Think of what type of skills could speed up and better your work results. For example, if you’re a journalist, learning data science might not sound like something that could directly improve your writing style, but knowing where to find relevant data, writing a simple code to process the data, and learning how to analyze it, can advance your writing and provide a competitive advantage on the shrinking job market due to a recession.
13. Don’t Put off Saving for Retirement
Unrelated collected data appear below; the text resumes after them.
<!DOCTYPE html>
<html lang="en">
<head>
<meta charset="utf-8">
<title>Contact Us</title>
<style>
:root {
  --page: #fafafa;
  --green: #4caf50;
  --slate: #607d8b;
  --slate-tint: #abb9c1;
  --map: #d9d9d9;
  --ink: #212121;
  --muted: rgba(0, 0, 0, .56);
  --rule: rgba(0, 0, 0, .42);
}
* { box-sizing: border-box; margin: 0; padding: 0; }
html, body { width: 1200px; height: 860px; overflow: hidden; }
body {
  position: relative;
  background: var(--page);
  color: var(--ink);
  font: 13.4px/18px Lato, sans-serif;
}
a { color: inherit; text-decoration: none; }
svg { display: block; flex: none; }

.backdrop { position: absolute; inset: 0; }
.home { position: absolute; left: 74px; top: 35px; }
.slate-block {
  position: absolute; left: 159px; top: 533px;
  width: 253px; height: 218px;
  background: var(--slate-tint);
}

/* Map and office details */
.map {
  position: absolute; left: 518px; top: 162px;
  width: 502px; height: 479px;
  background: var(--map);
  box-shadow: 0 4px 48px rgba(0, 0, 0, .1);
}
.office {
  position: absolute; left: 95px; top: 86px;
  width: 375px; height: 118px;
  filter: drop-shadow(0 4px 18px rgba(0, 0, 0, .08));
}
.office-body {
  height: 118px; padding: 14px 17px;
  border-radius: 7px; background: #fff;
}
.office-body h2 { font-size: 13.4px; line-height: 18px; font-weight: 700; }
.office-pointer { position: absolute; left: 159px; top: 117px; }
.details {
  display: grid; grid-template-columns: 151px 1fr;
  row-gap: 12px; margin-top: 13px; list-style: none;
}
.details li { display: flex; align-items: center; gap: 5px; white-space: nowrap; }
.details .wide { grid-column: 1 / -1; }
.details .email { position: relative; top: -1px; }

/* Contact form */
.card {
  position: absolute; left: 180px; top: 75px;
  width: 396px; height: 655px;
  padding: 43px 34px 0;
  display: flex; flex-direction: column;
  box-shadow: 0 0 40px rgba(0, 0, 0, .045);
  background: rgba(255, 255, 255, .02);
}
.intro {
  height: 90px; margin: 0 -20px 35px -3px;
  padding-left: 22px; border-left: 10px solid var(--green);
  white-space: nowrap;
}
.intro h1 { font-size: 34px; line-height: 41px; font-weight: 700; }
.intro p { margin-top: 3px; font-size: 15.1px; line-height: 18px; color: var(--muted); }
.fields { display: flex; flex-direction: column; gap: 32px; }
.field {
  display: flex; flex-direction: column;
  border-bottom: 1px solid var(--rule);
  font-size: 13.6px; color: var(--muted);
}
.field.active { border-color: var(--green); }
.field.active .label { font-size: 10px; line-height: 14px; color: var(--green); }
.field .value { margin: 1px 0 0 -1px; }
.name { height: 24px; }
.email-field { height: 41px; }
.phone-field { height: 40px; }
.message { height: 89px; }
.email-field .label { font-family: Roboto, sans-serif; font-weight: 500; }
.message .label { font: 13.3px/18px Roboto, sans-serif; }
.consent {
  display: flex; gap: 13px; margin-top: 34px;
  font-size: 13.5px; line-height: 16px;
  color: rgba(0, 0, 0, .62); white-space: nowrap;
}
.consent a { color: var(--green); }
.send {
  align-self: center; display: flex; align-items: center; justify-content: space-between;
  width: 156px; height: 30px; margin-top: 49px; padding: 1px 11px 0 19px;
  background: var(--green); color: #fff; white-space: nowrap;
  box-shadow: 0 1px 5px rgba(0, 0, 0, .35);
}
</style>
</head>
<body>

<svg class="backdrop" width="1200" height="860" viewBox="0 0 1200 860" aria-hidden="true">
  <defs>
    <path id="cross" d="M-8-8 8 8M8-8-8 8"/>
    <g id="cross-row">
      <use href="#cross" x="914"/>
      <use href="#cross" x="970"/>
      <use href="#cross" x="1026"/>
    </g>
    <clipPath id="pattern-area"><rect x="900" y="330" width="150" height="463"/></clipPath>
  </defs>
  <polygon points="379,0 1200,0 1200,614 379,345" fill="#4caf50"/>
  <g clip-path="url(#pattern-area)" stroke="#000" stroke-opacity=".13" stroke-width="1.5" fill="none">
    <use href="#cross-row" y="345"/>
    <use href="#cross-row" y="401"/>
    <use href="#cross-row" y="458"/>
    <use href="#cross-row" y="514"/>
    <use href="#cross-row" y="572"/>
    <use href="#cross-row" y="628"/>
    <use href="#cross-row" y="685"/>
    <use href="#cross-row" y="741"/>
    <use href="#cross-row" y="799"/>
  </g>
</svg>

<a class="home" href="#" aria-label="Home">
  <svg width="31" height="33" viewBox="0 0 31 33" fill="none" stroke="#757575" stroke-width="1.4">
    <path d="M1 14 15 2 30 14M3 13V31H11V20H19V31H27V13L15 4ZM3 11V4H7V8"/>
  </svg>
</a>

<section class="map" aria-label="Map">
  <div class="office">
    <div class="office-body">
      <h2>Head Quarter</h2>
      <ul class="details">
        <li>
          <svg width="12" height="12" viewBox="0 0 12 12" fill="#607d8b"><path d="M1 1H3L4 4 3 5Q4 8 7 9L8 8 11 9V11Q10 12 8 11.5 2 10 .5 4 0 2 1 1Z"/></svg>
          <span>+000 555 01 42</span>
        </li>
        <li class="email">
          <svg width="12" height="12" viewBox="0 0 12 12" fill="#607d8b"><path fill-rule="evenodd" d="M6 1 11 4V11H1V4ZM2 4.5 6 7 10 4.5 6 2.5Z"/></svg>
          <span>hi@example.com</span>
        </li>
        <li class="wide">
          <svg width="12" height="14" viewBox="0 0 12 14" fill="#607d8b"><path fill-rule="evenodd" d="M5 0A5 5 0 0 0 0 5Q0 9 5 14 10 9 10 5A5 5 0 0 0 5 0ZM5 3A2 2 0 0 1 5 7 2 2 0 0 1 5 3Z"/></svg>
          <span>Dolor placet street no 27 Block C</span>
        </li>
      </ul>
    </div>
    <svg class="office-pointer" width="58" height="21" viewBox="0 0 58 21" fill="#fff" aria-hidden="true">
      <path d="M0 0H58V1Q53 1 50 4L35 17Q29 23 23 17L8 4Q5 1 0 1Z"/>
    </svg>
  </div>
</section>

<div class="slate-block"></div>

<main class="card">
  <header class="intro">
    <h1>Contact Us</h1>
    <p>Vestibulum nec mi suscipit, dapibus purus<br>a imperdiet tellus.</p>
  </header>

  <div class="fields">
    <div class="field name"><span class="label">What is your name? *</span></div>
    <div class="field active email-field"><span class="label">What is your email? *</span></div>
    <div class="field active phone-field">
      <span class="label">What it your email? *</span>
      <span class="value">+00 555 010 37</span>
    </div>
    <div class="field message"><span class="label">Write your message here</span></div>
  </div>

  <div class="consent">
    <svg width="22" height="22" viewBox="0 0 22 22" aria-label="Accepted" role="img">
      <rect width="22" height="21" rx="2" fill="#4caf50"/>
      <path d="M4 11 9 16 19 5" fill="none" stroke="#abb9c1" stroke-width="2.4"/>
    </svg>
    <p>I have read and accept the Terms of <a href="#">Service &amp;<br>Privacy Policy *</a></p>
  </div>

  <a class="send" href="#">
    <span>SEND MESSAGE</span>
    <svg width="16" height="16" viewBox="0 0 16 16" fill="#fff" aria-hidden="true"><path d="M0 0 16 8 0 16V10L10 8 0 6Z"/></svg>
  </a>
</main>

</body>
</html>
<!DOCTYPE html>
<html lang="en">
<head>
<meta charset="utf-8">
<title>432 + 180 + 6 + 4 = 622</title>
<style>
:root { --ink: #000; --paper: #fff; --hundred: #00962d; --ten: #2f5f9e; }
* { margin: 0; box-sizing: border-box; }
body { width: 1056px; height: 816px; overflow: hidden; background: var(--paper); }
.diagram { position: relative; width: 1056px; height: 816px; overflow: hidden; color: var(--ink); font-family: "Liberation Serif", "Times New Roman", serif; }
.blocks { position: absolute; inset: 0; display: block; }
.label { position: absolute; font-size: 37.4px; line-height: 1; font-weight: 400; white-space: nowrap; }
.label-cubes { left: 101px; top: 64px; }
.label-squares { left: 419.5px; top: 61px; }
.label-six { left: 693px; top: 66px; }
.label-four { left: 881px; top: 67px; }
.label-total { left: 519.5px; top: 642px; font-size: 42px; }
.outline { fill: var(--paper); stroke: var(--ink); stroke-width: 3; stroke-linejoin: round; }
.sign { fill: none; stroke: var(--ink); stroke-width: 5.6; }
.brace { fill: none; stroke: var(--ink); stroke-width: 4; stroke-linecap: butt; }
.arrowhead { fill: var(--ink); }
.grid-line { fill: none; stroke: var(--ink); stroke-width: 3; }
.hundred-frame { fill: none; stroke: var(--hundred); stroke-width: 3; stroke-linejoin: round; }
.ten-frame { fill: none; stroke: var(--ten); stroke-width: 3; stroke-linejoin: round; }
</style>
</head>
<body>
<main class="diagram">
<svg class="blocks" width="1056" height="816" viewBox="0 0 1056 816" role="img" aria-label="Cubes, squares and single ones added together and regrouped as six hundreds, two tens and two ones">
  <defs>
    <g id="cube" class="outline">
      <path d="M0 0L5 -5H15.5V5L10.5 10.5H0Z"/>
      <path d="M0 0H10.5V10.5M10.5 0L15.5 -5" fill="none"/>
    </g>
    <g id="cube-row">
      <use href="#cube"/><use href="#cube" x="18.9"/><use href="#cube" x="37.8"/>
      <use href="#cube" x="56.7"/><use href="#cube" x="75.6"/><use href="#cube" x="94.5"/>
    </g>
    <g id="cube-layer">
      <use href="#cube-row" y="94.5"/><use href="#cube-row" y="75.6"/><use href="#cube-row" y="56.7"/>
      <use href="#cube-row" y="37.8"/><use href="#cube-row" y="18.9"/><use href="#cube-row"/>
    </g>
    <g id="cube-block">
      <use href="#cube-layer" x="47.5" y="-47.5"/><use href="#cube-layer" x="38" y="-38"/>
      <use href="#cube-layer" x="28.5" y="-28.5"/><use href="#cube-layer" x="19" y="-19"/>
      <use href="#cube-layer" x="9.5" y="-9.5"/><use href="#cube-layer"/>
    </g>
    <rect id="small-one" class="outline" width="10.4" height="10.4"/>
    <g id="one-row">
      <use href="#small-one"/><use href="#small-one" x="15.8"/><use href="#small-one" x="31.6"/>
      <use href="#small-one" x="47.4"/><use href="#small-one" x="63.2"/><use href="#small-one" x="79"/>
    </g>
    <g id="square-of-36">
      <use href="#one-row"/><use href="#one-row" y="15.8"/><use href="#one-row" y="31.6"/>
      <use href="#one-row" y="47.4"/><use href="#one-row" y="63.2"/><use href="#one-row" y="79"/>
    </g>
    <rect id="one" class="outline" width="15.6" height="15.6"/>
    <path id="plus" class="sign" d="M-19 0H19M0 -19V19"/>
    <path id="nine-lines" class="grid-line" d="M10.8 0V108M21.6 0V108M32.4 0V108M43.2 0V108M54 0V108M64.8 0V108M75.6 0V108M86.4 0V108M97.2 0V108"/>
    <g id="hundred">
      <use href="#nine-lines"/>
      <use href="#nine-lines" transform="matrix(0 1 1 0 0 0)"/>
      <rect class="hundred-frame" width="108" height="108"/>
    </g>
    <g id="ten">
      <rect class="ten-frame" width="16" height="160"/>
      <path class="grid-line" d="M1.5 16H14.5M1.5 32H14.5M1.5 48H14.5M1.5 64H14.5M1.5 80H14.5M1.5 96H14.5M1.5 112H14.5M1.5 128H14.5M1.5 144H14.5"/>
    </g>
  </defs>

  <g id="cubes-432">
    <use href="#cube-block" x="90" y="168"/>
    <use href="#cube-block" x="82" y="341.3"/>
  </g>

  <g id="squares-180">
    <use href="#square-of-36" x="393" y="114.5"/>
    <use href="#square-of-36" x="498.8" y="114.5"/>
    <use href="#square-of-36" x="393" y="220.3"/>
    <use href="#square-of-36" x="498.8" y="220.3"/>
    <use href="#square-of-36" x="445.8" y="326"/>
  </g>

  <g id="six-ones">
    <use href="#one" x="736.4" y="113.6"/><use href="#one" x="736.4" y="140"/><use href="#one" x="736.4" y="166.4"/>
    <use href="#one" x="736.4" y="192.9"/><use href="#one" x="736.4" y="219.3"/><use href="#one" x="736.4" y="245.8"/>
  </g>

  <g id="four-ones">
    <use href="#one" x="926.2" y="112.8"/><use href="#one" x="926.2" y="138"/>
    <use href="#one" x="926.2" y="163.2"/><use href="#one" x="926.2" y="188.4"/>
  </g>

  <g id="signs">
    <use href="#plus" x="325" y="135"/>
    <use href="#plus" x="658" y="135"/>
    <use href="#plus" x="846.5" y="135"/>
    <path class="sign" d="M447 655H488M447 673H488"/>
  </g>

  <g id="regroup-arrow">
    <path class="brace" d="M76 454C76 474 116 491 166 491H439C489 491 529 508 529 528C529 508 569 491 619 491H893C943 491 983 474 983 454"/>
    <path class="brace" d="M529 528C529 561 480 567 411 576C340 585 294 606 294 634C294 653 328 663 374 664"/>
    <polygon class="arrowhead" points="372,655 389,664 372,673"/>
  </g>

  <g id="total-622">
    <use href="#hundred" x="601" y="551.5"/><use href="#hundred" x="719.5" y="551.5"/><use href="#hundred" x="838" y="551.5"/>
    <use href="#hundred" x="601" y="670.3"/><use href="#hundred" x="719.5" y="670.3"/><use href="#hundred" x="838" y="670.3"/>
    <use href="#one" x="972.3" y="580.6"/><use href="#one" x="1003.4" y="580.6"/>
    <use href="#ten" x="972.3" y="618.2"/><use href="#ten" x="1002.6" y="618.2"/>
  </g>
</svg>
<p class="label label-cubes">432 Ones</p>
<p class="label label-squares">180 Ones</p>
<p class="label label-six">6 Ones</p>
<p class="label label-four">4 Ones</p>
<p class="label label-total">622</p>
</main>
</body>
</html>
Start saving for retirement as soon as possible, even if you’re in your early 20s now, it is never too early to start saving for your retirement. The sooner you start the more you can capitalize on the time advantage: Your money will compound over time and your retirement investments will increase exponentially. You can get even more benefit from the power of compounding with tax-deferral. Your retirement account has the potential to grow faster because the money you would have paid in taxes on earnings each year remains in the account and can earn additional money. The other underlying advantage you get by starting early that is worth mentioning is learning to be financially disciplined.
14. Choose Quality over Quantity
Practicing prioritizing the quality of something over the quantity of what you’re getting may result in lower spending, increase your saving potential and thus recession proof your finances. Buying quality items also has long-term money saving advantages. You will most likely have to spend much less on the service and maintenance of the items and high quality items have a much longer lifespan as well.
15. Develop Supportive Money Habits
You might be very motivated to pay off your debt as soon as you can, but once it’s done you might find yourself in a situation where you want to splurge here and there before starting to save. Actively developing supportive money habits can help you achieve your goals even at times when your motivation wears off. If you can implement supportive money habits, you are bound to become more financially secure and less prone to be affected by any economic recessions.
These are our top fifteen personal finances tips that can help you survive a country’s weak economy due to any unforeseen circumstances.You can implement all of them for the fastest results or pick a few that are most to your liking to start out with. Even if you make use of only four or five of the above described tips, your financial security will already visibly improve by the same time next month.